When a line of the listing below has the string "return" in it, copy that line.

# DATA RECORDS:

= = =

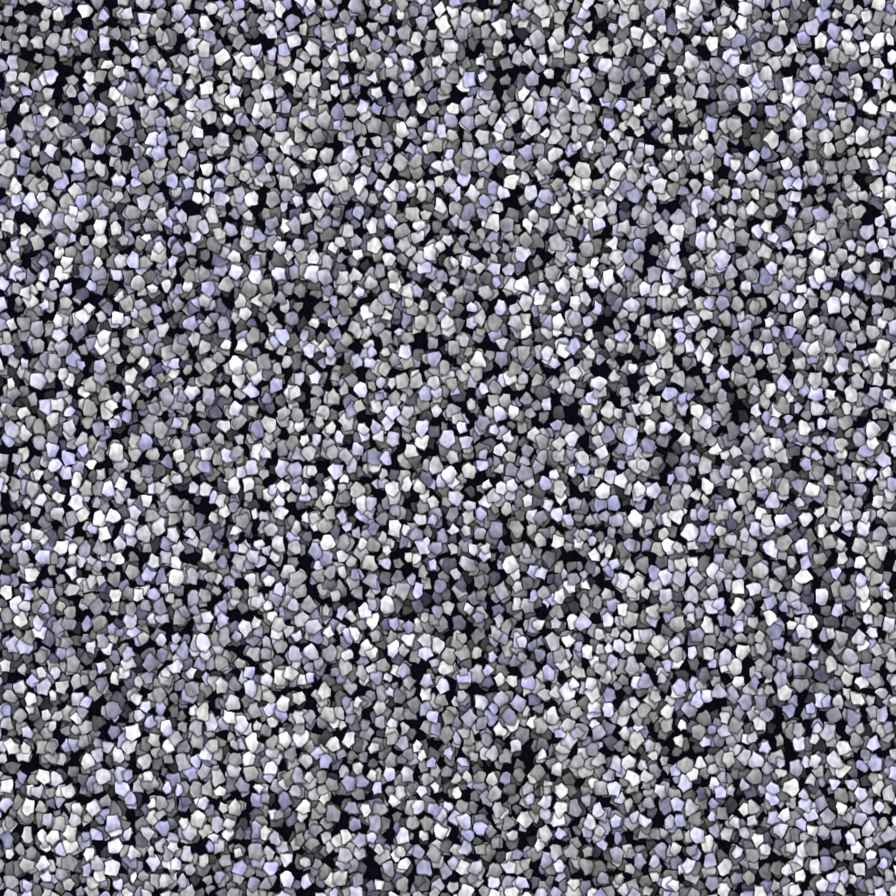
A Shadertoy shader for this texture:

```glsl
// Coarse gravel: angular pale, grey and bluish chips over near-black gaps.
// Three layers of jittered convex polygons are painted back to front; each
// chip casts a soft shadow and carries a tilted facet and gradient noise.

#define GRAINS 59.0       // cells across the canvas
#define LAYERS 3
#define JITTER 0.8        // scatter of a chip within its cell
#define STRETCH 1.13      // height of a chip relative to its width
#define EDGE 0.085        // half width of the soft edge, in cells
#define SHADOW 0.62       // darkness of the contact shadow
#define MOTTLE 0.22       // strength of the surface noise
#define GAIN 1.08         // overall brightness
#define GAP_COLOR vec3(0.045, 0.04, 0.075)

const float TAU = 6.2831853;

vec3 hash3(vec3 p) {
    p = fract(p * vec3(0.1031, 0.1030, 0.0973));
    p += dot(p, p.yxz + 33.33);
    return fract((p.xxy + p.yxx) * p.zyx);
}

vec2 gradientAt(vec2 cell) {
    float a = TAU * hash3(vec3(cell, 7.0)).x;
    return vec2(cos(a), sin(a));
}

// Gradient noise, roughly -0.7 to 0.7
float gradientNoise(vec2 p) {
    vec2 i = floor(p), f = fract(p);
    vec2 u = f * f * f * (f * (f * 6.0 - 15.0) + 10.0);
    vec2 e = vec2(1.0, 0.0);
    float low = mix(dot(gradientAt(i), f),
                    dot(gradientAt(i + e.xy), f - e.xy), u.x);
    float high = mix(dot(gradientAt(i + e.yx), f - e.yx),
                     dot(gradientAt(i + e.xx), f - e.xx), u.x);
    return mix(low, high, u.y);
}

// Distance to an irregular five-sided chip with rounded-off long corners
float chipDistance(vec2 q, float radius, vec3 seed) {
    float d = length(q) - 1.3 * radius;
    float spin = TAU * hash3(seed + 3.7).x;
    for (int i = 0; i < 5; i++) {
        vec3 h = hash3(seed + 11.3 * float(i + 1));
        float a = spin + TAU * (float(i) + 0.7 * h.x) / 5.0;
        d = max(d, dot(q, vec2(cos(a), sin(a))) - radius * mix(0.78, 1.2, h.y));
    }
    return d;
}

// Paints one layer of chips over the color below; depth is 0 back to 1 front
vec3 paintLayer(vec3 color, vec2 p, float depth, float mottle) {
    p += vec2(17.37, 41.71) * (depth + 1.0);
    vec2 home = floor(p);
    float presence = mix(0.95, 0.8, depth);
    for (int y = -1; y <= 1; y++) {
        for (int x = -1; x <= 1; x++) {
            vec2 cell = home + vec2(x, y);
            vec3 seed = vec3(cell, 19.0 + 40.0 * depth);
            vec3 place = hash3(seed);
            if (place.z > presence) continue;
            vec3 look = hash3(seed + 71.9);
            vec2 q = p - cell - 0.5 - JITTER * (place.xy - 0.5);
            q *= vec2(sqrt(STRETCH), inversesqrt(STRETCH));
            float radius = mix(0.28, 0.47, look.x);
            float d = chipDistance(q, radius, seed);

            // Contact shadow on what lies beneath
            color *= 1.0 - SHADOW * (1.0 - smoothstep(-0.05, 0.2, d));

            // Facet tone, brighter in front, with a random tilt
            float tone = mix(mix(0.18, 0.56, depth), mix(0.62, 0.94, depth), look.y);
            vec2 tilt = vec2(-0.1, 0.2) + 0.6 * (hash3(seed + 5.1).xy - 0.5);
            float light = 1.0 + dot(q, tilt) + MOTTLE * mottle;
            vec3 tint = mix(vec3(1.01, 1.0, 1.0), vec3(0.9, 0.9, 1.12),
                            look.z * look.z);
            float cover = 1.0 - smoothstep(-EDGE, EDGE, d);
            color = mix(color, tone * light * tint, cover);
        }
    }
    return color;
}

void mainImage(out vec4 fragColor, in vec2 fragCoord) {
    vec2 p = GRAINS * fragCoord / iResolution.y;

    // Slight warp roughens the straight chip edges
    vec2 warp = vec2(gradientNoise(p * 1.7), gradientNoise(p * 1.7 + 53.0));
    float mottle = gradientNoise(p * vec2(3.1, 2.3) + 91.0);

    vec3 color = GAP_COLOR * (1.0 + 0.6 * mottle);
    for (int i = 0; i < LAYERS; i++) {
        float depth = float(i) / float(LAYERS - 1);
        color = paintLayer(color, p + 0.14 * warp, depth, mottle);
    }

    // Broad uneven light, with a cool floor in the deepest gaps
    color *= GAIN * (1.0 + 0.13 * gradientNoise(p * 0.11));
    color = max(color, GAP_COLOR * 0.8);
    fragColor = vec4(clamp(color, 0.0, 1.0), 1.0);
}
```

= = =

# TASK ANSWER:
    return fract((p.xxy + p.yxx) * p.zyx);
    return vec2(cos(a), sin(a));
    return mix(low, high, u.y);
    return d;
    return color;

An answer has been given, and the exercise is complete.